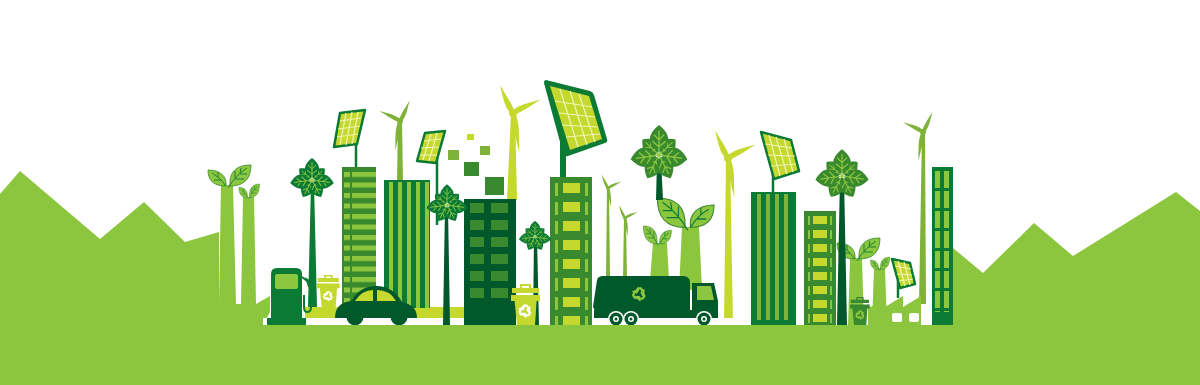
<!DOCTYPE html>
<html lang="en">
<head>
<meta charset="utf-8">
<title>Green city</title>
<style>
:root{--white:#fff;--grass:#8cc63f;--lime:#c4d82e;--olive:#7fb239;--mid:#39892f;--dark:#0b7a34;--deep:#00582b}
html,body{margin:0;background:var(--white);overflow:hidden}
svg{display:block;width:1200px;height:385px}
.white{fill:var(--white)}.grass{fill:var(--grass)}.lime{fill:var(--lime)}.olive{fill:var(--olive)}.mid{fill:var(--mid)}.dark{fill:var(--dark)}.deep{fill:var(--deep)}
.vein{fill:none;stroke:var(--grass);stroke-width:1}
.sprout-vein{fill:none;stroke:var(--dark);stroke-width:.9}
.frame{fill:var(--lime);stroke:var(--dark);stroke-width:2.5;stroke-linejoin:round}
.grid{fill:none;stroke:#f1f5b5;stroke-width:1.2}
.pole{fill:none;stroke:var(--dark);stroke-width:2.5}
.t-lime{color:var(--lime)}.t-olive{color:var(--olive)}
</style>
</head>
<body>
<svg viewBox="0 0 1200 385" role="img" aria-label="Green city skyline with wind turbines, solar panels, trees and recycling">
<defs>
  <g id="leaf">
    <path d="M0-2C-10-8-9-15 0-22C9-15 10-8 0-2Z"/>
    <path class="vein" d="M0 0V-18M0-6l-5-4M0-6l5-4M0-11l-4-4M0-11l4-4"/>
  </g>
  <g id="crown">
    <use href="#leaf" transform="rotate(-48) scale(.78)"/>
    <use href="#leaf" transform="rotate(48) scale(.78)"/>
    <use href="#leaf" transform="rotate(-152) scale(.88)"/>
    <use href="#leaf" transform="rotate(152) scale(.88)"/>
    <use href="#leaf" transform="rotate(-98)"/>
    <use href="#leaf" transform="rotate(98)"/>
    <use href="#leaf"/>
  </g>
  <g id="sprout">
    <path class="grass" d="M-1 1C-14 1-19-5-19-15C-7-15 0-9-1 1Z" stroke="#39892f" stroke-width=".8"/>
    <path class="sprout-vein" d="M-1 1Q-7-8-15-12M-6-5l-7 0M-9-8l0-5"/>
    <path class="grass" d="M3 1C2-14 10-20 24-20C24-6 17 1 3 1Z" stroke="#39892f" stroke-width=".8"/>
    <path class="sprout-vein" d="M1 3Q8-9 20-17M8-6l9 0M8-7l0-7M13-11l7 0M13-12l1-5"/>
  </g>
  <path id="blade" d="M-2 0C-5-9-3-15 0-31C1-19 3-10 2 0Z" fill="currentColor"/>
  <g id="rotor">
    <use href="#blade" transform="rotate(-25)"/>
    <use href="#blade" transform="rotate(64)"/>
    <use href="#blade" transform="rotate(171) scale(1 1.3)"/>
    <circle r="4" fill="currentColor"/>
  </g>
  <g id="recycle-arm">
    <path d="M-5-3L-2-8H3L5-5L7-6L6 0L1-2L3-3L1-6L-2-1Z"/>
  </g>
  <g id="recycle">
    <use href="#recycle-arm"/>
    <use href="#recycle-arm" transform="rotate(120)"/>
    <use href="#recycle-arm" transform="rotate(240)"/>
  </g>
  <g id="bin">
    <path d="M9 0H20V4H28V9H1V4H9ZM11 2V4H18V2Z" fill-rule="evenodd"/>
    <path d="M3 11H26L24 41H6Z"/>
    <path d="M0 11H4V17H0ZM25 11H29V17H25Z"/>
  </g>
  <g id="wheel"><circle r="8" class="white"/><circle r="6.5" class="deep"/><circle r="3" class="white"/><circle r="1.5" class="deep"/></g>
  <pattern id="floors" x="342" y="172" width="34" height="10.5" patternUnits="userSpaceOnUse">
    <path class="grass" d="M2 0H8V5H2ZM10 0H34V5H10Z"/>
  </pattern>
  <pattern id="stripes" width="9" height="20" x="389" y="0" patternUnits="userSpaceOnUse"><rect class="grass" width="4" height="20"/></pattern>
  <pattern id="stripes-east" width="9" height="20" x="757" y="0" patternUnits="userSpaceOnUse"><rect class="olive" width="4" height="20"/></pattern>
  <pattern id="office" x="464" y="203" width="52" height="17" patternUnits="userSpaceOnUse">
    <path class="mid" d="M6 0H20V10H6ZM27 0H44V10H27Z"/>
  </pattern>
  <pattern id="tower-windows" x="550" y="183" width="42" height="19" patternUnits="userSpaceOnUse">
    <rect class="lime" x="13" width="17" height="10"/>
    <path class="grass" d="M5 0H8V13H5ZM35 0H38V13H35Z"/>
  </pattern>
  <pattern id="flat-windows" x="804" y="216" width="32" height="14" patternUnits="userSpaceOnUse">
    <rect class="lime" x="9" width="14" height="8"/>
    <path class="grass" d="M4 0H6V9H4ZM26 0H28V9H26Z"/>
  </pattern>
  <pattern id="slim-windows" x="932" y="171" width="21" height="20" patternUnits="userSpaceOnUse">
    <path class="grass" d="M3 0H8V17H3ZM12 0H17V17H12Z"/>
  </pattern>
</defs>

<g id="land" class="grass">
  <path d="M0 194L20 171L100 239L144 202L185 242L219 232V304H256L270 296V312L263 325H953V248L983 273L1034 223L1073 256L1176 192L1200 211V385H0Z"/>
</g>

<g id="far-turbines" class="t-olive">
  <path class="olive" d="M398 121H402L403 182H397Z"/>
  <use href="#rotor" transform="translate(400 121) scale(-.74 .74)"/>
  <path class="olive" d="M607 188H609L610 280H606Z"/>
  <use href="#rotor" transform="translate(608 188) scale(.48)"/>
  <path class="olive" d="M624 218H626L627 280H623Z"/>
  <use href="#rotor" transform="translate(625 218) scale(.46)"/>
  <path class="olive" d="M922 133H925L926 304H919Z"/>
  <use href="#rotor" transform="translate(923 132) scale(-.72 .72)"/>
</g>
<g id="near-turbines" class="t-lime">
  <path class="lime" d="M511 113H515L517 200H507Z"/>
  <use href="#rotor" transform="translate(513 113)"/>
  <path class="lime" d="M726 158H730L733 325H724Z"/>
  <use href="#rotor" transform="translate(728 158)"/>
</g>

<g id="leafy-stacks">
  <path class="grass" d="M221 185H233L236 304H219ZM243 197H254L256 304H241ZM653 243H667L669 280H650ZM682 227H699L702 290H679ZM850 258H862L864 325H848ZM874 268H885L887 325H872Z"/>
  <use href="#sprout" transform="translate(227 185)"/>
  <use href="#sprout" transform="translate(248 197) scale(.48 .65)"/>
  <use href="#sprout" transform="translate(659 243) scale(-.65 .85)"/>
  <use href="#sprout" transform="translate(689 226) scale(-1.32 1.4)"/>
  <use href="#sprout" transform="translate(856 258)"/>
  <use href="#sprout" transform="translate(879 269) scale(.45 .6)"/>
</g>
<path class="grass" d="M600 277H690V325H600Z"/>

<g id="low-ground">
  <path class="white" d="M263 318H466V325H263Z"/>
  <path class="white" d="M514 300H551V325H514ZM592 318H751V325H592ZM796 318H804V325H796Z"/>
  <rect class="lime" x="305" y="307" width="160" height="11"/>
  <rect class="white" x="718" y="277" width="6" height="48"/>
  <rect class="white" x="733" y="277" width="18" height="48"/>
</g>

<g id="trees" class="dark">
  <path class="dark" d="M311 184H314L317 307H308Z"/>
  <use href="#crown" transform="translate(312 180)"/>
  <path class="deep" d="M657 160H661L663 200H656Z"/>
  <use class="mid" href="#crown" transform="translate(659 155) scale(1.3 1.36)"/>
  <path class="deep" d="M840 178H844L847 325H837Z"/>
  <use class="mid" href="#crown" transform="translate(842 176) scale(1.22)"/>
</g>

<g id="solar-panels">
  <path class="pole" d="M356 128V168M437 152V225M773 165V193M898 280V298"/>
  <path class="dark" d="M560 125H566V178H560Z"/>
  <path class="frame" d="M340 113L365 110L357 144L334 147Z"/>
  <path class="grid" d="M346 113L340 145M352 112L346 145M358 112L352 144M340 121L361 118M338 129L360 126M337 137L358 134"/>
  <path class="frame" stroke-width="2" d="M425 133L445 131L436 163L417 161Z"/>
  <path class="grid" d="M431 134L423 160M437 133L429 161M424 141L441 139M421 148L439 147M420 155L437 155"/>
  <path class="dark" d="M546 80L590 91Q593 92 594 95L607 139Q608 142 605 143L568 156Q564 157 563 153L544 83Q544 80 546 80Z"/>
  <path class="lime" d="M550 86L589 96L602 139L570 150Z"/>
  <path class="grid" d="M560 89L578 147M570 91L587 145M579 94L595 142M555 101L592 107M559 113L595 117M562 125L598 127M566 137L600 134"/>
  <path class="frame" d="M761 132L791 140L799 171L774 179Z"/>
  <path class="grid" d="M769 135L780 176M776 137L787 174M784 139L793 172M765 144L792 148M768 155L795 156M771 166L796 164"/>
  <path class="frame" d="M892 259L910 263L915 284L900 288Z"/>
  <path class="grid" d="M898 261L905 286M904 262L910 285M895 266L911 269M897 274L912 275M899 281L913 279"/>
</g>

<g id="buildings">
  <rect class="mid" x="342" y="167" width="34" height="140"/>
  <rect fill="url(#floors)" x="342" y="172" width="34" height="135"/>
  <rect class="dark" x="384" y="180" width="46" height="128"/>
  <rect fill="url(#stripes)" x="389" y="182" width="40" height="126"/>
  <rect class="deep" x="464" y="199" width="52" height="126"/>
  <rect fill="url(#office)" x="464" y="203" width="52" height="98"/>
  <rect class="mid" x="550" y="177" width="42" height="148"/>
  <rect fill="url(#tower-windows)" x="550" y="183" width="42" height="142"/>
  <rect class="dark" x="751" y="192" width="45" height="133"/>
  <rect fill="url(#stripes-east)" x="757" y="194" width="34" height="126"/>
  <rect class="mid" x="804" y="211" width="32" height="114"/>
  <rect fill="url(#flat-windows)" x="804" y="216" width="32" height="109"/>
  <rect class="dark" x="932" y="167" width="21" height="158"/>
  <rect fill="url(#slim-windows)" x="932" y="171" width="21" height="141"/>
</g>

<g id="pixels">
  <rect class="mid" x="485" y="177" width="19" height="18"/>
  <rect class="mid" x="464" y="162" width="15" height="14"/>
  <rect class="olive" x="448" y="150" width="11" height="10"/>
  <rect class="olive" x="480" y="146" width="10" height="9"/>
  <rect class="lime" x="467" y="134" width="7" height="6"/>
</g>

<g id="front-trees" class="dark">
  <path class="deep" d="M445 208H448L450 325H443Z"/>
  <use href="#crown" transform="translate(447 205) scale(.94)"/>
  <path class="deep" d="M534 238H537L539 325H533Z"/>
  <use href="#crown" transform="translate(535 237) scale(.74)"/>
</g>

<g id="factory">
  <path class="grass" d="M868 325V308L885 300V307L903 296V307L921 296V325Z"/>
  <rect class="white" x="892" y="313" width="10" height="9" rx="2"/>
  <rect class="white" x="909" y="313" width="10" height="9" rx="2"/>
</g>

<g id="bins">
  <use class="lime" href="#bin" transform="translate(317 275) scale(.78)"/>
  <use class="white" href="#recycle" transform="translate(328 296) scale(.6)"/>
  <use class="lime" href="#bin" transform="translate(511 284)"/>
  <use class="white" href="#recycle" transform="translate(525 311) scale(.8)"/>
  <use class="mid" href="#bin" transform="translate(850 297) scale(.68)"/>
  <use class="grass" href="#recycle" transform="translate(860 315) scale(.55)"/>
</g>

<g id="fuel-pump">
  <path class="dark" d="M271 318V274Q271 268 277 268H296Q302 268 302 274V318H306V325H267V318Z"/>
  <rect class="grass" x="275" y="274" width="23" height="15" rx="2"/>
  <path d="M302 277L311 284V307Q311 312 307 312Q304 312 304 307V295" fill="none" stroke="#0b7a34" stroke-width="2"/>
  <path class="dark" d="M305 277L314 283V290L308 287Z"/>
</g>

<g id="car">
  <path class="deep" d="M335 318Q335 303 351 301Q360 286 376 286Q393 286 402 302Q417 305 417 318Z"/>
  <path class="lime" d="M355 301Q362 290 373 290V301ZM377 290Q390 290 396 301H377Z"/>
  <circle class="deep" cx="355" cy="317" r="8.5"/>
  <circle class="deep" cx="399" cy="317" r="8.5"/>
</g>

<g id="truck">
  <path class="deep" d="M597 280Q598 276 603 276H683Q690 276 690 283V318H599L593 307Z"/>
  <path class="deep" d="M692 283H714L718 301V318H692Z"/>
  <path class="grass" d="M697 286H711L714 300H697Z"/>
  <path class="deep" d="M594 310H718V318H594Z"/>
  <use href="#wheel" x="616" y="319"/>
  <use href="#wheel" x="631" y="319"/>
  <use href="#wheel" x="704" y="319"/>
  <use class="grass" href="#recycle" transform="translate(639 294) scale(.85)"/>
</g>

<rect class="grass" y="325" width="1200" height="60"/>
</svg>
</body>
</html>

##########

INSTRUCTIONS FOR THE TASK
Go through the records above and report how many lines contain "html". Write the number only.

EXERCISE SOLUTION
4